We are Moving!!!!!
We are Moving!
Please take a moment and change your bookmarks for us. We have moved to a new, and better, site.
We Look Forward to seeing you there.
There will no longer be posts on this site after January 31, 2012
Thank you and we cannot wait to see you at our new home
You Gotta Read Reviews Admin Team
Saturday, August 22, 2009
Review - Janette's Tale: Chronicls of the White Tower Book One by Mark Patrick
Title: Janette’s Tale: Chronicles of the White Tower Book One
Author: Mark Patrick
Publisher: Lyrical Press
Buy Janette's Tale Here!
Rating: You Want to Read
Reviewed By: Janelle
With great power comes great adventure.
Janette, a young huntress, is forced into an epic journey when she’s saved by an Adepti knight from the Order of the White Tower. Instead of the usual shining armor, white horse and gleaming sword, Sir Conrad wields a mystical sapphire that imbues him with great power.
Chased across country by the High Inquisitor, the pair seek aid from a goddess. And when they get it, Janette finds herself gifted with beautiful but deadly powers of her own, attracting more danger than ever before.
This story is cute, the concept is interesting and the plot well constructed. However, in the realm of the epic adventures, it falls a little flat. The primus of an epic is to have someone who rises from obscurity, who overcomes many trials, to accomplish great things.
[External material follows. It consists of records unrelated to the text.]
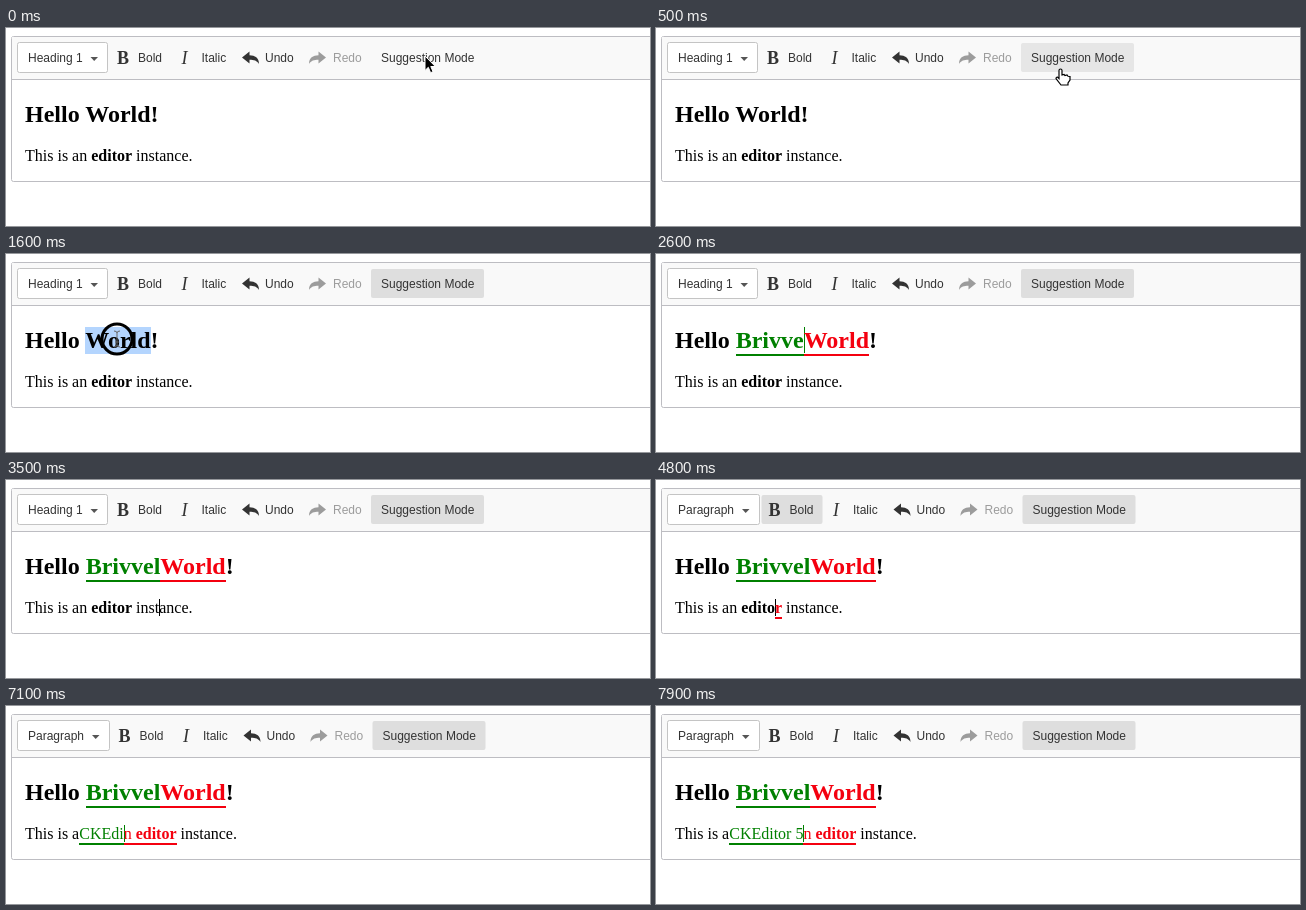
These frames come from a looping animation (644x198 px, 8000 ms). An HTML page:

```html
<!DOCTYPE html>
<html lang="en">
<head>
<meta charset="utf-8">
<title>Suggestion mode</title>
<style>
html, body { margin: 0; width: 644px; height: 198px; overflow: hidden; background: #fff; }
svg, h2, p { position: absolute; margin: 0; left: 0; top: 0; }
svg { font: 12px "Liberation Sans", Arial, sans-serif; fill: #333; }
h2, p { left: 19px; white-space: pre; color: #000; font-family: "Liberation Serif", Times, serif; }
h2 { top: 72px; font-size: 24px; line-height: 28px; }
p { top: 119px; font-size: 16px; line-height: 18px; }
h2 span, p span { padding-bottom: 1px; }
.sel { background: #b4d5fe; }
.add { color: #008000; border-bottom: 2px solid; }
.del { color: #f4000f; border-bottom: 2px solid; }
i { border-left: 1px solid; margin-right: -1px; }
i.off { border-color: transparent; }
.icon { font: bold 18px "Liberation Serif", Times, serif; }
</style>
</head>
<body>
<svg width="644" height="198">
  <rect x="5.5" y="8.5" width="660" height="145" rx="2" fill="#fff" stroke="#bdbdc2"/>
  <path d="M6 9H644V51H6Z" fill="#f9f9f9"/>
  <path d="M6 51.5H644" stroke="#bdbdc2"/>
  <rect id="box" x="11.5" y="14.5" width="90" height="30" rx="2" fill="#fff" stroke="#c4c4c4"/>
  <text id="style" x="22" y="34"></text>
  <g id="tools">
    <path d="M84.5 29H92L88.2 33Z" fill="#555"/>
    <rect id="boldBg" x="104" y="15" width="61" height="29" rx="2" fill="#dedede"/>
    <text class="icon" x="111" y="36">B</text>
    <text x="132" y="34">Bold</text>
    <text class="icon" x="175.5" y="36" style="font-weight:400;font-style:italic">I</text>
    <text x="195.5" y="34">Italic</text>
    <path id="arrow" d="M236 29.5L243.5 23.5V27.3C249 27.3 253 30 253 36C251 32.5 248 31.7 243.5 31.7V35.5Z"/>
    <text x="259" y="34">Undo</text>
    <g fill="#9c9c9c">
      <use href="#arrow" transform="translate(556) scale(-1 1)"/>
      <text x="327" y="34">Redo</text>
    </g>
    <rect id="modeBg" x="365" y="15" width="113" height="29" rx="2"/>
    <text x="375" y="34">Suggestion Mode</text>
  </g>
</svg>
<h2 id="head"></h2>
<p id="para"></p>
<svg width="644" height="198">
  <g id="mouse">
    <path id="pointer" d="M0 0V14.5L3.3 11.3L5.6 16.7L8 15.7L5.8 10.5H10.3Z" fill="#000" stroke="#fff"/>
    <path id="hand" d="M-2 1.5Q-2 0-.5 0T1 1.5V6L3 5.5 4 6.5 6 6 7 7.3 9 7.5V11L7 14V16H0L-5 9.5Q-5 8-3.5 8L-2 9.5Z" fill="#fff" stroke="#000" stroke-width="1.2"/>
    <path id="beam" d="M-3-8Q0-8 0-6Q0-8 3-8M0-6V6M-3 8Q0 8 0 6Q0 8 3 8M-2 3H2" fill="none" stroke="#666"/>
    <circle id="ring" r="15" fill="none" stroke="#000" stroke-width="3"/>
  </g>
</svg>
<script>
const LOOP = 8000;
const WORD = 'Brivvel', NAME = 'CKEditor 5', TEXT = 'This is an editor instance.';
const BOLD = 11, BOLD_END = 17, START = 22;
const DOWN = 3480, PARAGRAPH = 3580;
const wordKeys = [...WORD].map((_, n) => 1980 + n * 120);
// five steps left, then eight backspaces
const caretKeys = [3790, 3890, 4040, 4190, 4290, 4790, 4970, 5150, 5330, 5510, 5690, 5890, 6090];
const nameKeys = [6590, 6690, 6790, 6940, 7090, 7250, 7450, 7600, 7750, 7850];
const allKeys = [...wordKeys, DOWN, ...caretKeys, ...nameKeys];
const path = [[100, 419, 28], [450, 405, 41], [800, 405, 41], [1300, 111, 85]];

const $ = id => document.getElementById(id);
const show = (id, on) => $(id).setAttribute('display', on ? 'inline' : 'none');
const count = (keys, t) => keys.filter(k => k <= t).length;
const within = (t, a, b) => t >= a && t < b;
const span = (kind, html) => html && `<span class="${kind}">${html}</span>`;

// part of the paragraph, keeping the bold word bold
function part(a, b) {
  const bold = TEXT.slice(Math.max(a, BOLD), Math.min(b, BOLD_END));
  return TEXT.slice(a, Math.min(b, BOLD)) + (bold && `<b>${bold}</b>`) + TEXT.slice(Math.max(a, BOLD_END), b);
}

function mouseAt(t) {
  let [, x, y] = path[0];
  for (let n = 1; n < path.length; n++) {
    const [t0, x0, y0] = path[n - 1], [t1, x1, y1] = path[n];
    if (t < t0) break;
    const k = Math.min(1, (t - t0) / (t1 - t0)), e = k * k * (3 - 2 * k);
    x = x0 + (x1 - x0) * e;
    y = y0 + (y1 - y0) * e;
  }
  return [x, y];
}

function drawText(t) {
  const last = Math.max(0, ...allKeys.filter(k => k <= t));
  const caret = `<i class="${(t - last) % 1000 < 520 ? '' : 'off'}"></i>`;

  const typed = WORD.slice(0, count(wordKeys, t));
  const added = typed && span('add', typed + (t < DOWN ? caret : ''));
  const kind = typed ? 'del' : t >= 1480 ? 'sel' : '';
  $('head').innerHTML = 'Hello ' + added + span(kind, 'World') + '!';

  const pos = START - count(caretKeys, t);
  const name = NAME.slice(0, count(nameKeys, t));
  const here = t < DOWN ? '' : name ? span('add', name + caret) : caret;
  $('para').innerHTML = part(0, pos) + here + span('del', part(pos, BOLD_END)) + part(Math.max(pos, BOLD_END), TEXT.length);
  show('boldBg', pos > BOLD && pos < BOLD_END);
}

function drawToolbar(t) {
  const para = t >= PARAGRAPH;
  $('style').textContent = para ? 'Paragraph' : 'Heading 1';
  $('box').setAttribute('width', para ? 92 : 90);
  $('tools').setAttribute('transform', `translate(${para ? 1.5 : 0})`);
  $('modeBg').setAttribute('fill', t < 150 ? 'none' : t < 600 ? '#e6e6e6' : '#dedede');
}

function drawMouse(t) {
  const [x, y] = mouseAt(t);
  const overButton = t >= 150 && x > 365 && y < 46, overText = y > 53;
  $('mouse').setAttribute('transform', `translate(${x} ${y})`);
  show('mouse', t < 1900);
  show('hand', overButton);
  show('beam', overText);
  show('pointer', !overButton && !overText);
  show('ring', within(t, 600, 800) || within(t, 1400, 1750));
}

function frame(now) {
  const t = now % LOOP;
  drawText(t);
  drawToolbar(t);
  drawMouse(t);
  requestAnimationFrame(frame);
}
requestAnimationFrame(frame);
</script>
</body>
</html>
```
In order for an epic to be a success, the characters must be relatable and we much fear for their safety.
The failing of this story is that the main character, Janette, is perfect. Only once in the entire story did she make a mistake, and even then it was to her benefit. Despite the fact she is little more then a peasant, and never been anything more until the day she meets the Knight, she is an excellent military strategist, negotiator, and never appears out of her element – even when dealing with nobles and people of other cultures. All this creates a character who is unrelatable to the reader.
The supporting cast is no better, all of whom always seem to make the choice that is best for the largest numbers of people. The only characters who seem to bumble their way through life are the assorted antagonists.
Overall, the story isn’t bad, it’s just a bit dull. This story seems more suited for children’s literature, than an adult audience.